We all can agree–the benefits of SIP trunking are endless; they’re inexpensive, easy to install, and easy to maintain. But with all the good, we have to accept some bad. SIP trunks, like most other internet systems, can be hacked. Fortunately, there are ways to prevent or mitigate the possibility of hackers looking to exploit vulnerabilities in your customers’ systems. Educate your customers on being aware of possible hacking issues and how to minimize them.
Vulnerabilities in SIP Trunks
While there is a variety of ways that a hacker can get into a network and steal data, there are three common weak points that most hackers use.
If users on the network have weak logins or passwords, the entire network becomes more vulnerable to hacking. Culprits include default usernames and passwords or login credentials that are easily guessed by a computer program such as birthdates or sequences of numbers. Hackers take advantage of this inadequate security to access an organization’s data.
Some security incidents are caused when huge volumes of access requests are made by outside parties. High volumes of requests often cause the whole network to fail and waste the organization’s money and time as it seeks a solution.
Hackers sometimes listen in on calls or voicemail, unbeknownst to the organization, potentially overhearing private information. Eavesdropping hackers are often difficult to detect, but often are able to access calls made over public IP connections.
Work together with your customers to prevent or mitigate the risk of hackers in a few simple ways.
A good provider is the first step in hacking prevention. Such a provider will offer secure SIP trunking options such as dedicated IP connections and will isolate a customer’s telephony on a VLAN instead of using the same LAN used for other traffic. Good providers will be transparent with customers on how any hacked networks will be handled. A provider who makes its customers’ security a priority will also have strong detection practices in place and will explain to customers how and why they have those practices.
A secure PBX comes when the provider and the customer work together to prevent hacking attempts. On the customer’s end, network users will employ strong login credentials to prevent outsiders from easily guessing usernames and passwords.
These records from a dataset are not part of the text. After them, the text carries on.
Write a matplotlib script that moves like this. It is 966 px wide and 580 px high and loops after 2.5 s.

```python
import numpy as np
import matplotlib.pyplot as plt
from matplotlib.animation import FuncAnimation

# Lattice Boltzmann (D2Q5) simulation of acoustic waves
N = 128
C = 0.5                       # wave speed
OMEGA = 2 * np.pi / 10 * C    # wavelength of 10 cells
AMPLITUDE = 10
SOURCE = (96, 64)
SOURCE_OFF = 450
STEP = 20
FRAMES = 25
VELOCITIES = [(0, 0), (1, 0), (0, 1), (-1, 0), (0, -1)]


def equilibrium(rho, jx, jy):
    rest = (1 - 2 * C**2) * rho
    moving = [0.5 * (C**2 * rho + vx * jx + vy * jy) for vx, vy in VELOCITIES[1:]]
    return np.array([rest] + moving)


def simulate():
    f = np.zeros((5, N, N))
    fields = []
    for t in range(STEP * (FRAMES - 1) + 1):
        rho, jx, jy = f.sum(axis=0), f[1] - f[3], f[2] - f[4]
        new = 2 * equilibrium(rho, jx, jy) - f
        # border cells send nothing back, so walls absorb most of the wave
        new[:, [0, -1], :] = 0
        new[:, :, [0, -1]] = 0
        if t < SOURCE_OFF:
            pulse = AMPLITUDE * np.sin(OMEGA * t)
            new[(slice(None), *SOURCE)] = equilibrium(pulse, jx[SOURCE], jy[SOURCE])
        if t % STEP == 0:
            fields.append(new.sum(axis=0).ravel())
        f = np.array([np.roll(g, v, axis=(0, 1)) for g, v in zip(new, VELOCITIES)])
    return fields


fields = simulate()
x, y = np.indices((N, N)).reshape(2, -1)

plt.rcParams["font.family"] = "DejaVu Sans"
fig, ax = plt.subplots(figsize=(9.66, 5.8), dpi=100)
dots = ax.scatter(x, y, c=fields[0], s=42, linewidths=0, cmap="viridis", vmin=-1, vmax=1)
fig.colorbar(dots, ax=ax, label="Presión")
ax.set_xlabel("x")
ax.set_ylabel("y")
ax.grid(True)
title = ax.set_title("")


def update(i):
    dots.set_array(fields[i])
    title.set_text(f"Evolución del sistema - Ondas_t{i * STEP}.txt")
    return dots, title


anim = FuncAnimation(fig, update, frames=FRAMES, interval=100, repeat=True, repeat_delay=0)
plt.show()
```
The provider will provide secure real transport protocol and transport layer security for data connections as well using SIP best practices to prevent hacking.
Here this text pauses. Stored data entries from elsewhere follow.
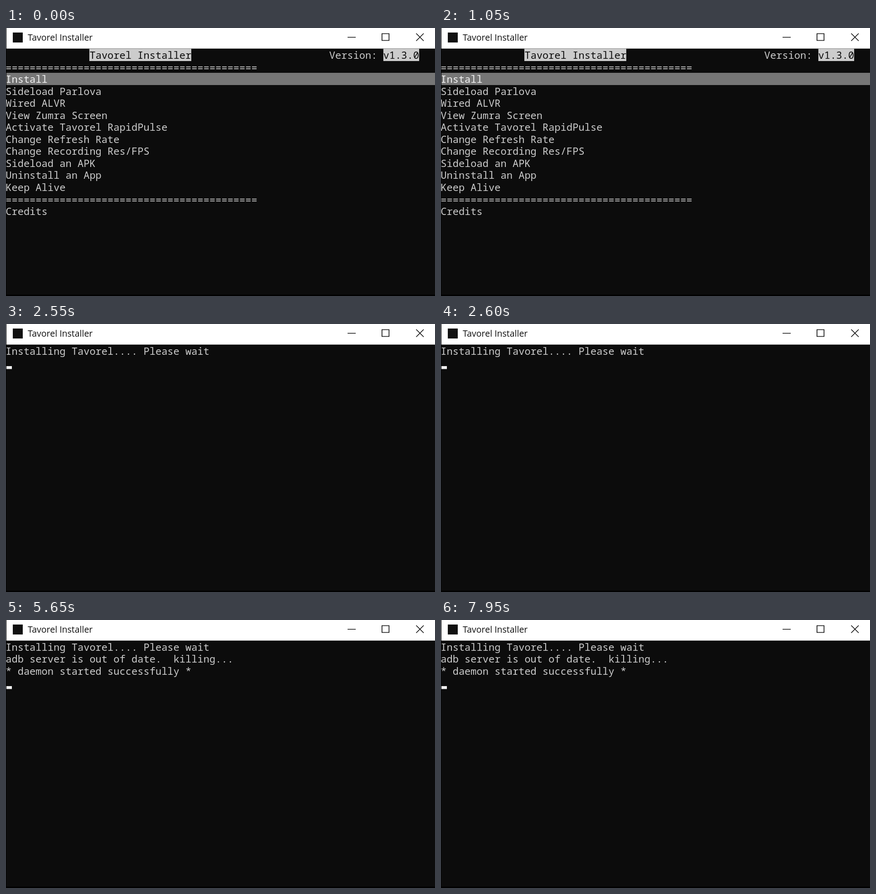
These frames come from a looping animation (947x592 px, 8000 ms). An HTML page with a canvas:

```html
<!DOCTYPE html>
<html lang="en">
<head>
<meta charset="utf-8">
<title>Tavorel Installer</title>
<style>
  html, body { margin: 0; height: 100%; overflow: hidden; background: #0c0c0c; }
  canvas { display: block; }
</style>
</head>
<body>
<canvas id="stage" width="947" height="592"></canvas>
<script>
const ctx = document.getElementById("stage").getContext("2d");
const LOOP = 8000, LEFT = -0.8, COL = 13.23, TOP = 46.28, ROW = 26.55, ASCENT = 21.6;
const BACK = "#0c0c0c", TEXT = "#cccccc", BRIGHT = "#f2f2f2", BAR = "#767676";
const RULE = "=".repeat(42);
const MENU = [
  "Install", "Sideload Parlova", "Wired ALVR", "View Zumra Screen",
  "Activate Tavorel RapidPulse", "Change Refresh Rate",
  "Change Recording Res/FPS", "Sideload an APK", "Uninstall an App",
  "Keep Alive", RULE, "Credits"
];

const colX = col => LEFT + col * COL;
const rowTop = row => Math.round(TOP + row * ROW);
const baseline = row => Math.round(TOP + row * ROW + ASCENT);

function rect(x, y, w, h, color) {
  ctx.fillStyle = color;
  ctx.fillRect(x, y, w, h);
}

function print(row, text, col = 0, color = TEXT) {
  ctx.font = '22.05px "Noto Sans Mono", monospace';
  ctx.fillStyle = color;
  ctx.fillText(text, colX(col), baseline(row) + (text === RULE ? 2 : 0));
}

function inverse(row, text, col) {
  const x = Math.round(colX(col)), y = rowTop(row);
  rect(x, y, Math.round(colX(col + text.length)) - x, rowTop(row + 1) - y, TEXT);
  print(row, text, col, BACK);
}

function list(firstRow, items, selected) {
  items.forEach((item, i) => {
    const row = firstRow + i;
    if (i === selected) rect(1, rowTop(row), 946, rowTop(row + 1) - rowTop(row), BAR);
    print(row, item, 0, i === selected ? BRIGHT : TEXT);
  });
}

function cursor(row) {
  rect(1, rowTop(row) + 20, 12, 6.5, BRIGHT);
}

function drawWindow() {
  rect(0, 0, 947, 592, BACK);
  rect(0, 0, 947, 45.5, "#fff");
  rect(0, 0, 1, 592, "#000");
  rect(0, 589, 947, 3, "#000");
  rect(15, 10, 22, 22, "#111");
  ctx.font = '19.5px "Open Sans", sans-serif';
  ctx.fillStyle = "#111";
  ctx.fillText("Tavorel Installer", 48, 28);
  ctx.strokeStyle = "#111";
  ctx.lineWidth = 1.7;
  ctx.stroke(new Path2D("M754 20.5H772 M830 12.5H845.5V27.5H830Z M905.5 12L922 28.5 M922 12L905.5 28.5"));
}

function drawMenu(t) {
  inverse(0, "Tavorel Installer", 14);
  print(0, "Version:", 54);
  inverse(0, "v1.3.0", 63);
  print(1, RULE);
  list(2, MENU, t >= 250 && t < 550 ? 1 : 0);
}

function drawQuestion() {
  print(0, RULE);
  inverse(1, "Do you want to install Tavorel tools on your Headset ?", 5);
  print(2, RULE);
  list(3, ["Yes", "No"], 0);
}

function drawInstall(t) {
  const during = (from, to) => t >= from && t < to;
  print(0, "Installing Tavorel.... Please wait");
  if (t >= 3800) print(1, "adb server is out of date.  killing...");
  if (t >= 4750) print(2, "* daemon started successfully *");
  if (during(2550, 3500)) cursor(1);
  if (during(4050, 4600)) cursor(2);
  if (during(5650, 6150) || during(6700, 7200) || t >= 7750) cursor(3);
}

function frame() {
  const t = performance.now() % LOOP;
  drawWindow();
  if (t < 1200) drawMenu(t);
  else if (t < 2550) drawQuestion();
  else drawInstall(t);
  requestAnimationFrame(frame);
}
frame();
</script>
</body>
</html>
```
Physical security is mostly the task of customers. They need to be educated on how to keep their hardware secure. As their provider, help them determine the best location for hardware and how to limit access from unauthorized employees or visitors to the facility.
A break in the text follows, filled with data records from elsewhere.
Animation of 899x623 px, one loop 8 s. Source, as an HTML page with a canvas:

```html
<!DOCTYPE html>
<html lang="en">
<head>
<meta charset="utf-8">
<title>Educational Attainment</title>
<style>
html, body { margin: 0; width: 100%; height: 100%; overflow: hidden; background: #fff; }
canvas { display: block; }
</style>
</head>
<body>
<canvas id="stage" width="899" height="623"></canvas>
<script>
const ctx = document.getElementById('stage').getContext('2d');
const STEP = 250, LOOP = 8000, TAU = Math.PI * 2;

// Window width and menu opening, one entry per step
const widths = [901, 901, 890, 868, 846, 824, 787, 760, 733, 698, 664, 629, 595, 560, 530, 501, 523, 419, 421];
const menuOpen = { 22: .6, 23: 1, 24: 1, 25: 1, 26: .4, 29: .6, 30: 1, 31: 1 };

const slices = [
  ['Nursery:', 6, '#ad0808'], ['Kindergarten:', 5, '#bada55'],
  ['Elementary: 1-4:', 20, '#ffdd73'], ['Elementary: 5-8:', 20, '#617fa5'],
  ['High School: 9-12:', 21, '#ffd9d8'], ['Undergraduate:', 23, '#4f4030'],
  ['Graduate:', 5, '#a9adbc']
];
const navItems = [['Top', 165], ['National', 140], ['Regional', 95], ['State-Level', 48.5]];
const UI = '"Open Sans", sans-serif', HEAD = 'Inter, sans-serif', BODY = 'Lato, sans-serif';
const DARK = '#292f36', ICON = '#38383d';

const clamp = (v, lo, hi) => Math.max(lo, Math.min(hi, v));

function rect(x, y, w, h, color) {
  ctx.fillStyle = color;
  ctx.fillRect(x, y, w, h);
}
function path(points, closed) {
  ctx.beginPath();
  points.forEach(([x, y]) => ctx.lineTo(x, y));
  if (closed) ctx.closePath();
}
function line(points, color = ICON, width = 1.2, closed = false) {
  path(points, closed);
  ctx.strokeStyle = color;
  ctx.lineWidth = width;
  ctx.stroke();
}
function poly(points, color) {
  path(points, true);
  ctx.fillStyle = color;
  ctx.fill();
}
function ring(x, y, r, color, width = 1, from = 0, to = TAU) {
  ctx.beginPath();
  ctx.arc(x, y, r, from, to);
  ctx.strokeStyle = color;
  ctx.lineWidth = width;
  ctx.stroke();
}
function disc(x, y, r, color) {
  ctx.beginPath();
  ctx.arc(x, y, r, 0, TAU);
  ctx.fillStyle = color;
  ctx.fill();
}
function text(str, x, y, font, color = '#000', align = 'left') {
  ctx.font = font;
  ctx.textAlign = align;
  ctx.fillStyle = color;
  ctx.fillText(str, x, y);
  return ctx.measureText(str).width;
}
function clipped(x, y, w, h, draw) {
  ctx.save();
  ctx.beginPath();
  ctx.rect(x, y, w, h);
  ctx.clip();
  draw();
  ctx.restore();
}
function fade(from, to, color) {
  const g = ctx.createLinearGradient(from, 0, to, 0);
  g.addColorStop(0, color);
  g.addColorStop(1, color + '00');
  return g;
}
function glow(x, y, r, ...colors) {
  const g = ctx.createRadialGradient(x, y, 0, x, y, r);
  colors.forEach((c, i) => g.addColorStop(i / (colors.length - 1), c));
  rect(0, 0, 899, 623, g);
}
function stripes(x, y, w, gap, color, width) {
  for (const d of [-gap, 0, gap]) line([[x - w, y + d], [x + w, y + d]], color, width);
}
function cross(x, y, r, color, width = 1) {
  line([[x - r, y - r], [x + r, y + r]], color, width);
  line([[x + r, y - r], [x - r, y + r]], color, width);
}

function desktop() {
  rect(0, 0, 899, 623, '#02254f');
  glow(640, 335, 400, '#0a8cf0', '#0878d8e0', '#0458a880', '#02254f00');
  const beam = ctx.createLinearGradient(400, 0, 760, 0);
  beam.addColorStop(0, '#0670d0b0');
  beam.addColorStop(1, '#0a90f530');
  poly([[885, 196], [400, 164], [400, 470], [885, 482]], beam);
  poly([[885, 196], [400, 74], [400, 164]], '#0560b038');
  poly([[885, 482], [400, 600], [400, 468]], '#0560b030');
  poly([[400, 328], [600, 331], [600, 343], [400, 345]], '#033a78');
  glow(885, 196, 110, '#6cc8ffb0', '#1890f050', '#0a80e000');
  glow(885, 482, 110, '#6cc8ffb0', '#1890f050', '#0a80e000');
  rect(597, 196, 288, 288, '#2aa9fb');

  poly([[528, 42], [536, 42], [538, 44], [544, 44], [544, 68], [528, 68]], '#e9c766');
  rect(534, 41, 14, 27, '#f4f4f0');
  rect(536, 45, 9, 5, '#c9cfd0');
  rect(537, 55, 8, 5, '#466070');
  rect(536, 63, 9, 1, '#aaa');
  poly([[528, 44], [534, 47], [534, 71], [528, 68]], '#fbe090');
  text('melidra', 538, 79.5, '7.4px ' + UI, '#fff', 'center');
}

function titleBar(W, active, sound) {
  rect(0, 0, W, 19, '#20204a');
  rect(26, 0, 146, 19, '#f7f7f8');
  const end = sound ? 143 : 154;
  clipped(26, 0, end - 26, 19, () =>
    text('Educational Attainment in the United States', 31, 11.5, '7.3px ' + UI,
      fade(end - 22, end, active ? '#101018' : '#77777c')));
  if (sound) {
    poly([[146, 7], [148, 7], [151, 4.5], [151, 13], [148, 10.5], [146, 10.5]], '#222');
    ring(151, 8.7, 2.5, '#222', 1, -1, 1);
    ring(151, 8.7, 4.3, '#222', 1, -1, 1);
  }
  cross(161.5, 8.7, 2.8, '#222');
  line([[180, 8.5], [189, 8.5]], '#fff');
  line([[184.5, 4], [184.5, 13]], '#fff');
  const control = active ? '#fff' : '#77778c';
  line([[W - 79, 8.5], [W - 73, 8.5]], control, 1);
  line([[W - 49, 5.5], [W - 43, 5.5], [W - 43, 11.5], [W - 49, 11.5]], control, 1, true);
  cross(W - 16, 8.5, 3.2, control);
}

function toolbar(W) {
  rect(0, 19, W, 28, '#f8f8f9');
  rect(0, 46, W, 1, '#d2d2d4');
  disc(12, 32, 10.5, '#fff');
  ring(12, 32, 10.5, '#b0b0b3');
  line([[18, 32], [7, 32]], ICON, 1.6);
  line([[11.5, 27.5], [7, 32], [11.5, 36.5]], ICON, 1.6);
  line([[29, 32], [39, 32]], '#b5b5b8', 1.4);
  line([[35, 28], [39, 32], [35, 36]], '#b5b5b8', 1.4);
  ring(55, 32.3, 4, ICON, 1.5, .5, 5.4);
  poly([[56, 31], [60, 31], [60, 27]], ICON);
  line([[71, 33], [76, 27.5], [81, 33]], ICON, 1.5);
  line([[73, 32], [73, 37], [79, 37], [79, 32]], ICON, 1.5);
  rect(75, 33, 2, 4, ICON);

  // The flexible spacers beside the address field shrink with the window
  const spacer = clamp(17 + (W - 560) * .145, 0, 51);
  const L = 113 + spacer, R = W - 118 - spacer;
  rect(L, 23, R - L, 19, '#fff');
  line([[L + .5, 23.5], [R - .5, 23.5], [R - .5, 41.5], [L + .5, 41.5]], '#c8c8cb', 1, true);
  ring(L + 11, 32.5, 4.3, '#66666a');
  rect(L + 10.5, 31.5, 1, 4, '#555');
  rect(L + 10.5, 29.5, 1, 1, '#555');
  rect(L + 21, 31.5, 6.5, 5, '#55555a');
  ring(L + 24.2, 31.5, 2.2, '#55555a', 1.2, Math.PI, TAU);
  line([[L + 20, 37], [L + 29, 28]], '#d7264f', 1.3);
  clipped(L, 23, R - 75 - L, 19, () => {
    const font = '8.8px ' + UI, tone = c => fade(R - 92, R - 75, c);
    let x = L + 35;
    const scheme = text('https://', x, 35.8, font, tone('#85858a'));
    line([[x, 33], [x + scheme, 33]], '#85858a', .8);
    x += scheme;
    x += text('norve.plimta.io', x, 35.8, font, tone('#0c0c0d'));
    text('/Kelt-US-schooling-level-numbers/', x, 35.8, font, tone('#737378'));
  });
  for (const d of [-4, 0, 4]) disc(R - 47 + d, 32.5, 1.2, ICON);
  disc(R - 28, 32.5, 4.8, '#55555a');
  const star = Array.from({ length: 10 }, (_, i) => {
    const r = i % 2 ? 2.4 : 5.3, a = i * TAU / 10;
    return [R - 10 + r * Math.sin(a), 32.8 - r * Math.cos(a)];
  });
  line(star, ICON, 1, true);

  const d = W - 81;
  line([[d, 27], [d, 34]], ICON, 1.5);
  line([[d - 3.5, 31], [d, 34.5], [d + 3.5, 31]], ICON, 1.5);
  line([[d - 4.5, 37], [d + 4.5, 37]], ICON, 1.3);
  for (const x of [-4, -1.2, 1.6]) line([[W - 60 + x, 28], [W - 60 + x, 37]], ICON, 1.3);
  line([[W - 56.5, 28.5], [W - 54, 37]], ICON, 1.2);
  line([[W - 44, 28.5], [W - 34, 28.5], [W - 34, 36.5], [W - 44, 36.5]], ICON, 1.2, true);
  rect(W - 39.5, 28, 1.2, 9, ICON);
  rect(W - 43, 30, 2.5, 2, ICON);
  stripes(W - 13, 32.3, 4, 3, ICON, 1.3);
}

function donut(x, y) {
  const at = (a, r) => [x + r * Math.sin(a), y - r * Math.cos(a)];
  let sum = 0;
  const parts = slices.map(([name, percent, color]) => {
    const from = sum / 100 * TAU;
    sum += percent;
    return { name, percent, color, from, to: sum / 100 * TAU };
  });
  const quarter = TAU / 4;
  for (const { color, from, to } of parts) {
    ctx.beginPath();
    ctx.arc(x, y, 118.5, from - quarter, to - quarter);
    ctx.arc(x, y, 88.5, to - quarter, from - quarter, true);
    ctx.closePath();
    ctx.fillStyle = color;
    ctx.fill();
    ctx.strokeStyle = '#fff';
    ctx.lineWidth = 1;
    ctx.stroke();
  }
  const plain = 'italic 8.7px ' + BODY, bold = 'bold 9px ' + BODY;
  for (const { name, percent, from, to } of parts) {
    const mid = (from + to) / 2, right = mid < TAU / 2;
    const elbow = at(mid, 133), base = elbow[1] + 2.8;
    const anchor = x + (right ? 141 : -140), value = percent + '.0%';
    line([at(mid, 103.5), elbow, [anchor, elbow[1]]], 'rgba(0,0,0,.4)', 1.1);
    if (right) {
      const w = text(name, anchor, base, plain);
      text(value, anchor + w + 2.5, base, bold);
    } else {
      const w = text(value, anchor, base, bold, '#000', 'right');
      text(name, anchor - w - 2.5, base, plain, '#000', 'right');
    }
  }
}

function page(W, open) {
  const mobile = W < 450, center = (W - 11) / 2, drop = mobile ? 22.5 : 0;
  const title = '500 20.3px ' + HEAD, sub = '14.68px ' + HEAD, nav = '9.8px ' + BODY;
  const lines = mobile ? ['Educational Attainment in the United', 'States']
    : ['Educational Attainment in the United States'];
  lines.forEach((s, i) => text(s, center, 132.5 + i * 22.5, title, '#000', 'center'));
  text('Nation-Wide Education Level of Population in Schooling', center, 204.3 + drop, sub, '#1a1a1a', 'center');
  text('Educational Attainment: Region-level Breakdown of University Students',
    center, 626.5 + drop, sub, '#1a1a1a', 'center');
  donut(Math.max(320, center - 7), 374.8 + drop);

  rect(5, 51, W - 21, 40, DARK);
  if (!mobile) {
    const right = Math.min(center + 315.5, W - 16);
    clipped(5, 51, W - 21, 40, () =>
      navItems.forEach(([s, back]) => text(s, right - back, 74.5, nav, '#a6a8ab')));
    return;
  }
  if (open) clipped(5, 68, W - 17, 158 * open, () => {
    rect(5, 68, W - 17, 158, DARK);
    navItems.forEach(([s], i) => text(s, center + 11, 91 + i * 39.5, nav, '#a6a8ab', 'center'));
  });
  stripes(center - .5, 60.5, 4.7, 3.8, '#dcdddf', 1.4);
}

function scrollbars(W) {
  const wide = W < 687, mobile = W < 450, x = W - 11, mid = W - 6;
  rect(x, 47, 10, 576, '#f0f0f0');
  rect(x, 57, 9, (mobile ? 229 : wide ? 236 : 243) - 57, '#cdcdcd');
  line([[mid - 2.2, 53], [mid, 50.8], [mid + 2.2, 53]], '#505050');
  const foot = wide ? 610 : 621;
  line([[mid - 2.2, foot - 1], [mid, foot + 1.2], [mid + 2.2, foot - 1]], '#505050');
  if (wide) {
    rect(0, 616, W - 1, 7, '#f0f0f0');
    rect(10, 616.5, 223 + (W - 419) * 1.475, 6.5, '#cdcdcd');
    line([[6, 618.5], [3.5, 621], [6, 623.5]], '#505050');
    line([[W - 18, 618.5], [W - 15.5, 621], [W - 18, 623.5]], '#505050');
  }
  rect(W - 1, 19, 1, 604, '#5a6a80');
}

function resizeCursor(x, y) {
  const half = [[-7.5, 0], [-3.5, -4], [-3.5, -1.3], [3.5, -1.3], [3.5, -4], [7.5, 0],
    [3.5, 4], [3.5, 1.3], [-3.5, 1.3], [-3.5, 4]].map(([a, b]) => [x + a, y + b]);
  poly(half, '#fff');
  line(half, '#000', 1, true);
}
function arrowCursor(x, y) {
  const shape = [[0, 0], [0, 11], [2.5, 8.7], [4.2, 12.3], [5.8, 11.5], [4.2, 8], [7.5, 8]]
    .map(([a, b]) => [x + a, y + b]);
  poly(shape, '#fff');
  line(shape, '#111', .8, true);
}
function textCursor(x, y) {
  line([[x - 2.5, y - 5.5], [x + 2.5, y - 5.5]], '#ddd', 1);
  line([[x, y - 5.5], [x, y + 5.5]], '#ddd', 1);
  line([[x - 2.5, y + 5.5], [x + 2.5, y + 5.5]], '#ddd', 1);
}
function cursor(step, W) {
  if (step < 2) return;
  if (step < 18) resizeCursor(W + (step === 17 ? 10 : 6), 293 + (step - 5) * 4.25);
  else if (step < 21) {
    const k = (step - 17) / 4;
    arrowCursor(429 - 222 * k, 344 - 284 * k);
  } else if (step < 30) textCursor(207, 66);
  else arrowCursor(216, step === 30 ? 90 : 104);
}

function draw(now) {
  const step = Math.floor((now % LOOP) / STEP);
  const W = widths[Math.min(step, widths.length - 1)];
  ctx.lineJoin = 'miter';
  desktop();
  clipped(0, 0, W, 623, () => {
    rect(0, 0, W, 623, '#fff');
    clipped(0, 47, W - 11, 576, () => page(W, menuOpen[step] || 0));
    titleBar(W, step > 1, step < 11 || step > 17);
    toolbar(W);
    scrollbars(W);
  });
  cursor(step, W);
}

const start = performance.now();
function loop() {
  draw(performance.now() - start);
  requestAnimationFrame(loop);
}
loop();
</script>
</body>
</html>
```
Yes, SIP trunk hacking does happen, but it doesn’t have to if you and your customers work together to prevent outsiders from accessing their most important information.